- _EXERCISE_: Copy out the lines below that hold the word "text".

- _Dataset entries_:
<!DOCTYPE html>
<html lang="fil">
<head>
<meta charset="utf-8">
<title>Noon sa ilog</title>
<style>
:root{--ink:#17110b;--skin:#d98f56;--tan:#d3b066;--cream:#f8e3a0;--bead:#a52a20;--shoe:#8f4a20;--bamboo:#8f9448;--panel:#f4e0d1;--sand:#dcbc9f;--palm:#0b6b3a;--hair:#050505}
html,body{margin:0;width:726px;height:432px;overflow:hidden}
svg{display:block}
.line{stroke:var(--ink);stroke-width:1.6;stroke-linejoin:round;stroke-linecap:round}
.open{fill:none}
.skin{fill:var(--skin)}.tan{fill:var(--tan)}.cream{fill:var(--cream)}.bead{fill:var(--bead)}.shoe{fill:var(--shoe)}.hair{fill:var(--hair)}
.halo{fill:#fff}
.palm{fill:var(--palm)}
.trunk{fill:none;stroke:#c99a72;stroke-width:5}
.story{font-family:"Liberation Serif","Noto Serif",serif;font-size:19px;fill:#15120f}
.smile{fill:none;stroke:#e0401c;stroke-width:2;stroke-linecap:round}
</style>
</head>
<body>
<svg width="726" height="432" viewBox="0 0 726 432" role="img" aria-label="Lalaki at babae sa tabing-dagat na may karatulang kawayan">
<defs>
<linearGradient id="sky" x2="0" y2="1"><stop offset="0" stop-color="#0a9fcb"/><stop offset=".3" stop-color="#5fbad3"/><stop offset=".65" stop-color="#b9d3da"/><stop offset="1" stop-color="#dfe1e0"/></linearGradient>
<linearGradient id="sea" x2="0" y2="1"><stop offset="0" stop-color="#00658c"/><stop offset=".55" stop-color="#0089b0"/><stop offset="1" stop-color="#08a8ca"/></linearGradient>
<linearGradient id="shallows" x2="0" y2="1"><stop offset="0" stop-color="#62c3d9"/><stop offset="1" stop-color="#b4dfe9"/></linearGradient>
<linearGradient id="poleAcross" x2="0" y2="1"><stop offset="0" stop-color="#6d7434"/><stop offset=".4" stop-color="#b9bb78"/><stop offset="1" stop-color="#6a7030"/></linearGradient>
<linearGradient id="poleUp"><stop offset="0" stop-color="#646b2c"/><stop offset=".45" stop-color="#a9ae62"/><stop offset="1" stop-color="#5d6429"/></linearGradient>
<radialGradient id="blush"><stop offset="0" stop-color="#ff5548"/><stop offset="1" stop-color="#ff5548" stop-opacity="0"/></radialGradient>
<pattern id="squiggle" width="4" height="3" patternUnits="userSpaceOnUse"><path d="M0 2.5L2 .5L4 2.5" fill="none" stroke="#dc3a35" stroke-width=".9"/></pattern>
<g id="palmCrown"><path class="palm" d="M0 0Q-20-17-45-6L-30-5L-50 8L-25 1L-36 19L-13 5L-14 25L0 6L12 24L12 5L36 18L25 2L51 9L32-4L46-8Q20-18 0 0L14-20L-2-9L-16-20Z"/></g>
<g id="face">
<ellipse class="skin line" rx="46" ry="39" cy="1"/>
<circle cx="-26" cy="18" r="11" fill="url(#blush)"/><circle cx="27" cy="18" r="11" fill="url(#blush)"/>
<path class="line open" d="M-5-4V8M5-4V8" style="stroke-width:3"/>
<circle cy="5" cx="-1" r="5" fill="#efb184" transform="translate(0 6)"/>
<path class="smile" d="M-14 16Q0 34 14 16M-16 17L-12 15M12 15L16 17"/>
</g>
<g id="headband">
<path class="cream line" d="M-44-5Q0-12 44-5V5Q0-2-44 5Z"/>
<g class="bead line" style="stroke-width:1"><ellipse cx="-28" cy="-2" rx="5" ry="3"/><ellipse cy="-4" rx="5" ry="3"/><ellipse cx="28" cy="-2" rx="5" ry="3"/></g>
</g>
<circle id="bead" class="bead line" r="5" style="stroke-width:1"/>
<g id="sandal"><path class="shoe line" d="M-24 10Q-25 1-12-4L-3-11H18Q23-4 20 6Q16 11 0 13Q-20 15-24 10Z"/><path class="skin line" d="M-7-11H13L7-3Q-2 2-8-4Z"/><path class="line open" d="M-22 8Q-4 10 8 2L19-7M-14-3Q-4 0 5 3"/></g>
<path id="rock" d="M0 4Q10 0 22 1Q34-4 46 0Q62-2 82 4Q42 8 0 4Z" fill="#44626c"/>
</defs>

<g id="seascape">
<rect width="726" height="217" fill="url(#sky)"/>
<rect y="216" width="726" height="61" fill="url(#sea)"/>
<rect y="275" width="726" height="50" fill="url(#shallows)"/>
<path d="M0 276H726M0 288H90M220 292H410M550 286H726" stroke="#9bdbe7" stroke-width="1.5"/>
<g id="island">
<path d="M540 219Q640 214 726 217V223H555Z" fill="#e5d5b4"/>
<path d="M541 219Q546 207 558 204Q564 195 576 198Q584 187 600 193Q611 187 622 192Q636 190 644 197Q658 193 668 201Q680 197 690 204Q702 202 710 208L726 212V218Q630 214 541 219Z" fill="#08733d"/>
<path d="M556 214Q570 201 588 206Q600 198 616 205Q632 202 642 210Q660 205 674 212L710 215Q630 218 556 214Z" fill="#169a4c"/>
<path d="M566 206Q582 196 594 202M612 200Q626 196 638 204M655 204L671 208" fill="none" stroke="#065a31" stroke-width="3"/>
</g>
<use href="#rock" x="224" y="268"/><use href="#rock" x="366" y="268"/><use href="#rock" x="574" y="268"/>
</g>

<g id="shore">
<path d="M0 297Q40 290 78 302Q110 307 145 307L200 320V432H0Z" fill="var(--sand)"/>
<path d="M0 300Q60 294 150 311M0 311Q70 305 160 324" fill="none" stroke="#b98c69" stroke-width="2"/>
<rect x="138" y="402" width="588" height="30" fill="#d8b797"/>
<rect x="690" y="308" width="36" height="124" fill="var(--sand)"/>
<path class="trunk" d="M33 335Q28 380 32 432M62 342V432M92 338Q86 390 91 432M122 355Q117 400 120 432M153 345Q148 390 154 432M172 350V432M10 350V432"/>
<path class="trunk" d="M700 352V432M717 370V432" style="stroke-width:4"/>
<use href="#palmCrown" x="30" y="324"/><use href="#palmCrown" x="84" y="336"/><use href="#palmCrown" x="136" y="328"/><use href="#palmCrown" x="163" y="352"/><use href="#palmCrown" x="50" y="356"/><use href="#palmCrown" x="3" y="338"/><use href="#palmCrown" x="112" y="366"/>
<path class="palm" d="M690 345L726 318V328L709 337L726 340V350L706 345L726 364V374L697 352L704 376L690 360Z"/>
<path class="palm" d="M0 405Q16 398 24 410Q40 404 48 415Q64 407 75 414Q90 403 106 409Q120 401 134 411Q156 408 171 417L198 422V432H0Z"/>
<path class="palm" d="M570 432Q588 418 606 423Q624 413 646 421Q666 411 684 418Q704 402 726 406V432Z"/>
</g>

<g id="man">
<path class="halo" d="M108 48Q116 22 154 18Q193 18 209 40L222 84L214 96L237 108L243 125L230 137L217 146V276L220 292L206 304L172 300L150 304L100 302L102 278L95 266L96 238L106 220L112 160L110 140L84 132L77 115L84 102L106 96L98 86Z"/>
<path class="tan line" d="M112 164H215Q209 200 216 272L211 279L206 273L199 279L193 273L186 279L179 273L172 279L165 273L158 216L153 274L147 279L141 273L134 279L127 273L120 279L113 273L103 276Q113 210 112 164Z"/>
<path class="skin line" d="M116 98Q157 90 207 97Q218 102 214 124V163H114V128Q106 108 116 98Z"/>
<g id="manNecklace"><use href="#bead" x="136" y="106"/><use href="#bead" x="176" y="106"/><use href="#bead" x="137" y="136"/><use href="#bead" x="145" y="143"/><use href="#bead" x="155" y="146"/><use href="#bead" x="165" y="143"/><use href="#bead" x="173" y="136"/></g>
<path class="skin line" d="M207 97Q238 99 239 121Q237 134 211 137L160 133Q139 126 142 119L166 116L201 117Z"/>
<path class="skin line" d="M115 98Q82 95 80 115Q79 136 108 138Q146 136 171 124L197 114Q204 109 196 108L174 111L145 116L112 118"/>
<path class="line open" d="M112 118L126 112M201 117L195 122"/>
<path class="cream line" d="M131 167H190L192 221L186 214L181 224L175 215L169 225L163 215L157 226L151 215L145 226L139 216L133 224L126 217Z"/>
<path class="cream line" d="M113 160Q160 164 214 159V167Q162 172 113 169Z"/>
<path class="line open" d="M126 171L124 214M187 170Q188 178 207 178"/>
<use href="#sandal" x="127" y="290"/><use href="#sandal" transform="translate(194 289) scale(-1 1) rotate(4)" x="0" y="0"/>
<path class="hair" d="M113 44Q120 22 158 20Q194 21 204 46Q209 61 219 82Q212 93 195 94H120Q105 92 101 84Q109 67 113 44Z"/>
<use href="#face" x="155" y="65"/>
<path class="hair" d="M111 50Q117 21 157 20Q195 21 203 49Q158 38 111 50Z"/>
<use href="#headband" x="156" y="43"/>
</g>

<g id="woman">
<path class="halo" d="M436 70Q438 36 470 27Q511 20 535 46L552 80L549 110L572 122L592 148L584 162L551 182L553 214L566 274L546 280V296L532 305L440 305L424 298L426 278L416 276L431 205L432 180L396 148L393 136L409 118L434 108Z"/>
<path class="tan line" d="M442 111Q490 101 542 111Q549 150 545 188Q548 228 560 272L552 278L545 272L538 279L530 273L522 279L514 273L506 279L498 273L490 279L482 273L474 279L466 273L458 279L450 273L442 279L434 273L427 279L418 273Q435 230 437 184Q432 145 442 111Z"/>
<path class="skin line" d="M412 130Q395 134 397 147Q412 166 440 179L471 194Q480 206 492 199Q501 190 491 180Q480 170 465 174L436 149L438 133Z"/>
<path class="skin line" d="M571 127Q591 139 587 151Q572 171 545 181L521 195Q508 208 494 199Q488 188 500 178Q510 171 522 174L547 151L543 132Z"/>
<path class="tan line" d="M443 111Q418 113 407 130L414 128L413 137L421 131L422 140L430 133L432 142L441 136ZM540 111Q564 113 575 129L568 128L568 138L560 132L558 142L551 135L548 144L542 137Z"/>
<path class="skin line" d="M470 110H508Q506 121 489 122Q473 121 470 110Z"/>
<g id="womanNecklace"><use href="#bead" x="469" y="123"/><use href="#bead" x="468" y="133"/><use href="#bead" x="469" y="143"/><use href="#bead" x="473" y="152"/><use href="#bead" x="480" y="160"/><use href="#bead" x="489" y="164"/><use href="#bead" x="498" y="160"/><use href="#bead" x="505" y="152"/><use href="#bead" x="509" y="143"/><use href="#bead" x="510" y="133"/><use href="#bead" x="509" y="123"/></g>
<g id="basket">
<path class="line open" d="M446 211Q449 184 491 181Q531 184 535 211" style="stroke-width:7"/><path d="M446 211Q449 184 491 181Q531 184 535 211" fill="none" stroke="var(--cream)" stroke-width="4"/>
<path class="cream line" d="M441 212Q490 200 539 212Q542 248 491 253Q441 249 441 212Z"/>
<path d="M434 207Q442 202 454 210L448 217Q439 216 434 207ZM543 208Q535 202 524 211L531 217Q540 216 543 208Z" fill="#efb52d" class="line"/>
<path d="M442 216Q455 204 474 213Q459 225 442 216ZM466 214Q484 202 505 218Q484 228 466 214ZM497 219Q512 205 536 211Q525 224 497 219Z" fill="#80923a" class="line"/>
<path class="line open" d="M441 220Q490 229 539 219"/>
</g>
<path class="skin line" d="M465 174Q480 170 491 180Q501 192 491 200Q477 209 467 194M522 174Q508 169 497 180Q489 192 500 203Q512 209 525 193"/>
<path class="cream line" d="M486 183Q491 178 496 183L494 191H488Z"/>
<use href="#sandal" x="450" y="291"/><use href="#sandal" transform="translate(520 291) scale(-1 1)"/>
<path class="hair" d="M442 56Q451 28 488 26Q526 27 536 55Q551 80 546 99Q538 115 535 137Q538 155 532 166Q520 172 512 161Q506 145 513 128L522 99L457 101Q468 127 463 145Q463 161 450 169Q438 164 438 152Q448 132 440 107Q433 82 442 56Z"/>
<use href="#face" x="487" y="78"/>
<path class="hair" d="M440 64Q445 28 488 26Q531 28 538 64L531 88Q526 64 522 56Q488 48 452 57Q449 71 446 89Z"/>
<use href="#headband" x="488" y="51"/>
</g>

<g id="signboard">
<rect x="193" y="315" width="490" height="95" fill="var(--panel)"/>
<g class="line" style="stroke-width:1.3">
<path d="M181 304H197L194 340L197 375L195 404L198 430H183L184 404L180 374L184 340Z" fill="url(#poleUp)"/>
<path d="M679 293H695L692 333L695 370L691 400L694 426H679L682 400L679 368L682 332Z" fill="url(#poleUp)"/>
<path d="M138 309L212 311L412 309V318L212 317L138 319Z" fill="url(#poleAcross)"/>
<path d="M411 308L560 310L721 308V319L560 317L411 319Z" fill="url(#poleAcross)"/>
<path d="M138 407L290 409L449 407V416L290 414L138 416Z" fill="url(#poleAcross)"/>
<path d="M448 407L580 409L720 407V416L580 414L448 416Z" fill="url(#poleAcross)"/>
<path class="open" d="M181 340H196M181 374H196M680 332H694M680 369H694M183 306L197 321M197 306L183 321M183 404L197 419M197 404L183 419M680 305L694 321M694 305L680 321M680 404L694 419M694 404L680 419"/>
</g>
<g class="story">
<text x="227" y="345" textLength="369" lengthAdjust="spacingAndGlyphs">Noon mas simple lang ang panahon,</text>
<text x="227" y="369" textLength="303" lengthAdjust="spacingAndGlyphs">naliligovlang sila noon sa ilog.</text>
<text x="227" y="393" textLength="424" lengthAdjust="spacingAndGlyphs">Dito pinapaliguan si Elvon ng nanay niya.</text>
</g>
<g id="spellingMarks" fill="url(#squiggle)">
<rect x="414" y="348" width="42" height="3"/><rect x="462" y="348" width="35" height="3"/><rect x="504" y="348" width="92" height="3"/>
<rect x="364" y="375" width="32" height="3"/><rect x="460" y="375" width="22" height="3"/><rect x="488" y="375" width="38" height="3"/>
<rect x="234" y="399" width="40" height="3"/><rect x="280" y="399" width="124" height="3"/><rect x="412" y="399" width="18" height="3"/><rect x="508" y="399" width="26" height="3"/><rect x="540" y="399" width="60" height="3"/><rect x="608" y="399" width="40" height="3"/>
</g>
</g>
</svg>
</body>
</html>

- _OUTPUT FOR THIS TASK_:
<text x="227" y="345" textLength="369" lengthAdjust="spacingAndGlyphs">Noon mas simple lang ang panahon,</text>
<text x="227" y="369" textLength="303" lengthAdjust="spacingAndGlyphs">naliligovlang sila noon sa ilog.</text>
<text x="227" y="393" textLength="424" lengthAdjust="spacingAndGlyphs">Dito pinapaliguan si Elvon ng nanay niya.</text>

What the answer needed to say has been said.